Owen was an explosive one-on-one player who relied heavily on instincts to be at his best. Fowler, on the other hand, was a lot more calculated. But both offered what was required in their respective eras. Liverpool then moved with the times yet again, when they parted with a club-record fee to bring Fernando Torres to the club.

Teams had slowly moved away from two-man attacks and needed a well-rounded number nine to lead the line. Torres did that and then some. Initially paired with Dirk Kuyt or Andriy Voronin, Rafa Benitez eventually deployed Steven Gerrard behind the Spaniard and the two forged one of the most destructive partnerships in Premier League history. Torres could run in behind and drop deep. He could act as a targetman when required and he was comfortable making those decoy runs to bring others into play. He was as explosive as Owen was but there was a physical presence about him, too. For a period of time, he was the quintessential No.9.

His maiden campaign in England yielded 33 goals in all competitions and he followed that up with 39 across the next two seasons, before eventually leaving to join Chelsea for a then Premier League record £50million.

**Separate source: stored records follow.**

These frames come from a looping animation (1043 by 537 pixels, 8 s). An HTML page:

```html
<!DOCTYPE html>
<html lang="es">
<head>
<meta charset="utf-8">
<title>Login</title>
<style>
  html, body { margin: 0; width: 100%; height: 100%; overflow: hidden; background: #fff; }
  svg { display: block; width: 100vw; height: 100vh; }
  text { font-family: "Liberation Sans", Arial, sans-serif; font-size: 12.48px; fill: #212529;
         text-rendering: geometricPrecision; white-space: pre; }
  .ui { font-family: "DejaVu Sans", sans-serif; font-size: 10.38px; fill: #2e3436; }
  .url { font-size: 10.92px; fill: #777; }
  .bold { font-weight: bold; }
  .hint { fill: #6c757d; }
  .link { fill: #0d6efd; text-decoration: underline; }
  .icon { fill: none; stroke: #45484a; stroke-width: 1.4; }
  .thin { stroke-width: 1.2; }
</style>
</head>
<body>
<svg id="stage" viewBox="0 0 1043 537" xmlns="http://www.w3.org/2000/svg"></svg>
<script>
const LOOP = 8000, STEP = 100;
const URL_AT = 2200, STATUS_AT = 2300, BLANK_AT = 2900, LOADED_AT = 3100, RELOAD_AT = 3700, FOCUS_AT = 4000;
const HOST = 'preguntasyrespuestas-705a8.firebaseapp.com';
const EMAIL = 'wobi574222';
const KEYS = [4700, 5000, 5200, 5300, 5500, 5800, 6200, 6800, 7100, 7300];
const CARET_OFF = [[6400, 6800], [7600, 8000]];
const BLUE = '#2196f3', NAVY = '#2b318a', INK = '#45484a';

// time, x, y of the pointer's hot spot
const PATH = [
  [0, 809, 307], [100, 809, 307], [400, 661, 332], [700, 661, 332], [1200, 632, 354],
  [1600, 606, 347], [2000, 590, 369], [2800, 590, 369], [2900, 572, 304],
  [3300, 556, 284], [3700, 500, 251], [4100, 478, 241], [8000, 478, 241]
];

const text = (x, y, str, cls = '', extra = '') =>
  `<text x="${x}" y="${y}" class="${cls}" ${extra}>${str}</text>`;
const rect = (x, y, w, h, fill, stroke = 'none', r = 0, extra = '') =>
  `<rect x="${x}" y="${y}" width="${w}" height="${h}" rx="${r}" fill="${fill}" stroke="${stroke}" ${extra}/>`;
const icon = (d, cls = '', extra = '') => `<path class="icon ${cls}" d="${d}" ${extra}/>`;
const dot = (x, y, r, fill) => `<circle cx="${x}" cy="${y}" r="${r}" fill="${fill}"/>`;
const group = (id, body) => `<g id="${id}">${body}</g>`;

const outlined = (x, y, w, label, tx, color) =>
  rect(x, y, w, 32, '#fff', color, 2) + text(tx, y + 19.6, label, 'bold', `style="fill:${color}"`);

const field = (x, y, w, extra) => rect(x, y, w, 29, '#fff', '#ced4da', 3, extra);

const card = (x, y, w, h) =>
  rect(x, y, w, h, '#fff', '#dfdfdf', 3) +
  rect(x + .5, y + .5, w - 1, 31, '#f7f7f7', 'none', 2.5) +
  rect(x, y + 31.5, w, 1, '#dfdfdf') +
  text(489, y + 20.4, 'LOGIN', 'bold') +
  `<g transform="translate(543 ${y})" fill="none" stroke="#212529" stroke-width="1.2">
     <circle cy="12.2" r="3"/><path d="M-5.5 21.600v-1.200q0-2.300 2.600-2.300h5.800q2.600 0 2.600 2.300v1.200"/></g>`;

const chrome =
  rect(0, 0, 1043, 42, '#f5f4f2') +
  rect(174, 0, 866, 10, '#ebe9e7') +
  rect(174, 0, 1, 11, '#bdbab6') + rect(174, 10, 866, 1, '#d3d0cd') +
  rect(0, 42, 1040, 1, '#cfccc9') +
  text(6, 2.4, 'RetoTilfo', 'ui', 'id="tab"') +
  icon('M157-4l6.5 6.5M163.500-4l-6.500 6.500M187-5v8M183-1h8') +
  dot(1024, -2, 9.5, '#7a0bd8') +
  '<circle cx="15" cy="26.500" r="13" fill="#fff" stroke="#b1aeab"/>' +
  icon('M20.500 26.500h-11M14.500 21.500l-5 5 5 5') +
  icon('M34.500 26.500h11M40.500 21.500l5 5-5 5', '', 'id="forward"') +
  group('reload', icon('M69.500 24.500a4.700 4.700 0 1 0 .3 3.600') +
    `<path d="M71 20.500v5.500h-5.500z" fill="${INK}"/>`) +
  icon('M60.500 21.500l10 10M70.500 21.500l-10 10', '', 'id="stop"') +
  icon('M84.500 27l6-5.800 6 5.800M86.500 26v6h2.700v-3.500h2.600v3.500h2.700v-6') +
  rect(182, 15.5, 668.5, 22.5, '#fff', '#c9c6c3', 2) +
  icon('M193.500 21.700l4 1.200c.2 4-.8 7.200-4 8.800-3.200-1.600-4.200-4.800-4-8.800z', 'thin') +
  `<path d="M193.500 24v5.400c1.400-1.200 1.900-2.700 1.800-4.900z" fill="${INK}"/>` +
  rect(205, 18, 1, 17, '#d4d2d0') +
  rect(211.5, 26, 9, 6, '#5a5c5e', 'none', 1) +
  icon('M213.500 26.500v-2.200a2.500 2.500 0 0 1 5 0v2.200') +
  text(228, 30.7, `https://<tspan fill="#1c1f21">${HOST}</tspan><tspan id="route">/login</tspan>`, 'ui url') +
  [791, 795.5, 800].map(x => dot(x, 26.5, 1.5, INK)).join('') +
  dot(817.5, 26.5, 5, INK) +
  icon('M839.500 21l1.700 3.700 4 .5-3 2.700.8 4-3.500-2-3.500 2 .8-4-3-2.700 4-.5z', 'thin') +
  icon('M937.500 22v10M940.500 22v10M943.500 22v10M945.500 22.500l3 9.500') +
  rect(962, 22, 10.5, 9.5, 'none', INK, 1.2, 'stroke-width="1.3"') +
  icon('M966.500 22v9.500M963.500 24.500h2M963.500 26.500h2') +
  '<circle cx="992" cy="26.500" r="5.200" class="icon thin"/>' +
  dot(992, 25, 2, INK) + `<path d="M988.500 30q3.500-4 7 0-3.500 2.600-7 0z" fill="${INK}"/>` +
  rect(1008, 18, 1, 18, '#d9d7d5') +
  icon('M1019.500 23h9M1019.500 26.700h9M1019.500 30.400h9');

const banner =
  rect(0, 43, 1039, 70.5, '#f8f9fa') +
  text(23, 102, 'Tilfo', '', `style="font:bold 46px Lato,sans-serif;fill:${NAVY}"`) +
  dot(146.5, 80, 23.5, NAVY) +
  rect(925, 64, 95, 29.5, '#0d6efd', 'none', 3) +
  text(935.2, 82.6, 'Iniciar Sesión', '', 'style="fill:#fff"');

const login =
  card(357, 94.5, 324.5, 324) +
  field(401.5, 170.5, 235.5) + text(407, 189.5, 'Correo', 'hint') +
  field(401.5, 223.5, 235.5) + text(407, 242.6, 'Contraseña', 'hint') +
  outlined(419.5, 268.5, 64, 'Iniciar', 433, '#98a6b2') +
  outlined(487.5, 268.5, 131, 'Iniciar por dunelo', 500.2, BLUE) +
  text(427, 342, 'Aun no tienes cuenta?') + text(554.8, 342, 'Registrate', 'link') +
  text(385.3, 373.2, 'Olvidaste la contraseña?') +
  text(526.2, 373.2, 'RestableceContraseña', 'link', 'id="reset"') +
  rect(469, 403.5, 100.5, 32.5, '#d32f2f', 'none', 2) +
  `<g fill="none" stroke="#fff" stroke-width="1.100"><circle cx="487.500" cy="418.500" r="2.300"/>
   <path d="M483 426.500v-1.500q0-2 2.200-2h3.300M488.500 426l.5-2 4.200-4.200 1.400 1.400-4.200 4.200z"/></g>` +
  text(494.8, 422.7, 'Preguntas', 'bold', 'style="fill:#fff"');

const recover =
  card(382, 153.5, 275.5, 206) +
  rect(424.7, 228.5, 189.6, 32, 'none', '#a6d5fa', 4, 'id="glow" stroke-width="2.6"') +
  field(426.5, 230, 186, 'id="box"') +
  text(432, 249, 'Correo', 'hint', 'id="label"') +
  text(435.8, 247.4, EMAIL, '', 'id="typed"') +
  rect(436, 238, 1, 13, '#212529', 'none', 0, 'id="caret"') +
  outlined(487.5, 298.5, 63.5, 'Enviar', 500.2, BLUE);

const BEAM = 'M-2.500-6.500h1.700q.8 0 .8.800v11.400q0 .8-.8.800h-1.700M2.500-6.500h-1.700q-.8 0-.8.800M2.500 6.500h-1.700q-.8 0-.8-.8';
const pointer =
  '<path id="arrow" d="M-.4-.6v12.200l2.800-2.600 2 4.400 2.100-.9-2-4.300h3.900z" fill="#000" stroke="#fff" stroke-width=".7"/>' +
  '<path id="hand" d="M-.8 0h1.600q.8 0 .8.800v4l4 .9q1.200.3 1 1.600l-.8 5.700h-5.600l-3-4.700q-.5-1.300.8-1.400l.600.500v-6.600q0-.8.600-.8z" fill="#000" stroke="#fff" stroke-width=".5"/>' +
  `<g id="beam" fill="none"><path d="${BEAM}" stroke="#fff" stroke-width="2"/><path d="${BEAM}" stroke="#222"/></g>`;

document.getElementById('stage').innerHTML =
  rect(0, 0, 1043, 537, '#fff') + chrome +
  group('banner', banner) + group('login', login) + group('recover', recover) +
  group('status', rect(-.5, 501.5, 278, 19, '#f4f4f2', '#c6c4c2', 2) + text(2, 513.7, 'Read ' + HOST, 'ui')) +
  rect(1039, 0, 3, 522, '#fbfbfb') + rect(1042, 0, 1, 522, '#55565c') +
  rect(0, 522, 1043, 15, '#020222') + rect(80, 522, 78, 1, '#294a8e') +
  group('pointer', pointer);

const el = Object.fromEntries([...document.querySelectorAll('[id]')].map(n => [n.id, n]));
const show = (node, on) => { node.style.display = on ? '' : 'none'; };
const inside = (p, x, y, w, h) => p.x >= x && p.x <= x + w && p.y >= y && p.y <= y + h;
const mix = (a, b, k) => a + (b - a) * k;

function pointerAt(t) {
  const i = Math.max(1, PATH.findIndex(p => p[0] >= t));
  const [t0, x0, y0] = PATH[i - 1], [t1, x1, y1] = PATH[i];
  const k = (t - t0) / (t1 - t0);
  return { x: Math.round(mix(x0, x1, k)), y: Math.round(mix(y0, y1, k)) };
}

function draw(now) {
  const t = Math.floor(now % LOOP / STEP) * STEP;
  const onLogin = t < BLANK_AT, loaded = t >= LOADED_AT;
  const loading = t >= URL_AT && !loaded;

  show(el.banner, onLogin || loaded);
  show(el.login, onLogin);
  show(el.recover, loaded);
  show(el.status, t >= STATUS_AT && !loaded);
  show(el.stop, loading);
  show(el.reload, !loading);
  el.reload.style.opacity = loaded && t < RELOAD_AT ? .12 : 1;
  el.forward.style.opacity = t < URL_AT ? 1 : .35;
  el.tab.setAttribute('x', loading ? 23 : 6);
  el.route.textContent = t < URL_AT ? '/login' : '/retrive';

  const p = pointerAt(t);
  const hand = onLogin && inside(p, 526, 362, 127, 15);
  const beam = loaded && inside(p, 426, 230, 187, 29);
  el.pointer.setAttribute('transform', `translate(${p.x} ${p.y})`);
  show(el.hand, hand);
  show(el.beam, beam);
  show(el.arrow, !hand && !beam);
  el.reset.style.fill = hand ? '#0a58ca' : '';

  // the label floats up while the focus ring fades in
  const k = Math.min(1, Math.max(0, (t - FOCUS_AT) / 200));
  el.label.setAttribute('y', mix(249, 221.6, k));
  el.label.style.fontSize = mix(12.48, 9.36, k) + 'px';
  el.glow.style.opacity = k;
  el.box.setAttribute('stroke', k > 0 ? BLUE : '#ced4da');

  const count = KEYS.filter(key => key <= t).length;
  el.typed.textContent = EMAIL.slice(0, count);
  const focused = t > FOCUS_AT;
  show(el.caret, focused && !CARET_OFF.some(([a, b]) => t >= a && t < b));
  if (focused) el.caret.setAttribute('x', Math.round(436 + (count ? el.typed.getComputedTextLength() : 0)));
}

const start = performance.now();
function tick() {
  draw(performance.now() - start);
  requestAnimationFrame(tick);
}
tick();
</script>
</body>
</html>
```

Again, the demands placed on forwards changed and Liverpool were forced to evolve. Strikers went from being judged exclusively on goals to being judged on everything else they did. An attacker defending from the front went from being a luxury to a necessity. Luis Suarez arrived from Ajax during the same window as Andy Carroll, as the Reds looked to switch up their attack after the sale of Torres.

Carroll’s stint on Merseyside was short lived but Suarez terrorised opponents in England for over three years. It wasn’t until the arrival of Brendan Rodgers that the Uruguayan delivered goals to go alongside his work rate. He scored 30 in all competitions in 2012/13 and then spearheaded Liverpool’s title challenge during 2013/14 with 31 Premier League goals in 33 appearances. Furthermore, you could put together a Goal of the Season competition using his efforts alone. They ranged from the ridiculous – that 18-yard header vs West Bromwich Albion – to the sublime. How he controlled that long ball against Newcastle United defied logic, and to show he wasn’t a cheat code he added a few tap-ins too.

Liverpool didn’t immediately replace Suarez. It was an impossible task and probably remains so to this day. His skillset was and still is unique. So the Reds reassessed their approach and realised multiple goal threats are better than one. To the surprise of many, they added Chelsea reject Mohamed Salah to a frontline already containing Sadio Mane and Roberto Firmino in their quest to bring their title drought to an end.

In his first season with the club, the ‘Eygptian King’ shattered the Premier League record for most goals scored (32) in a single campaign. The system was built around getting the wide forwards into dangerous areas with great frequency and Firmino’s selflessness was key to that. Salah brought Lionel Messi-esque numbers to the top flight of English football and a second Golden Boot followed. What he’s doing in the Premier League is quite remarkable. The sheer volume of his contributions makes him one of the most dangerous attackers to ever play in England. In his three full seasons with the club, Salah has averaged 25 league goals and there’s no sign of that stopping anytime soon. During that time, the Reds have lifted the European Cup and the Premier League.

From Gods to Kings and everything else in between, Liverpool have had some of the greatest goalscorers in Premier League history.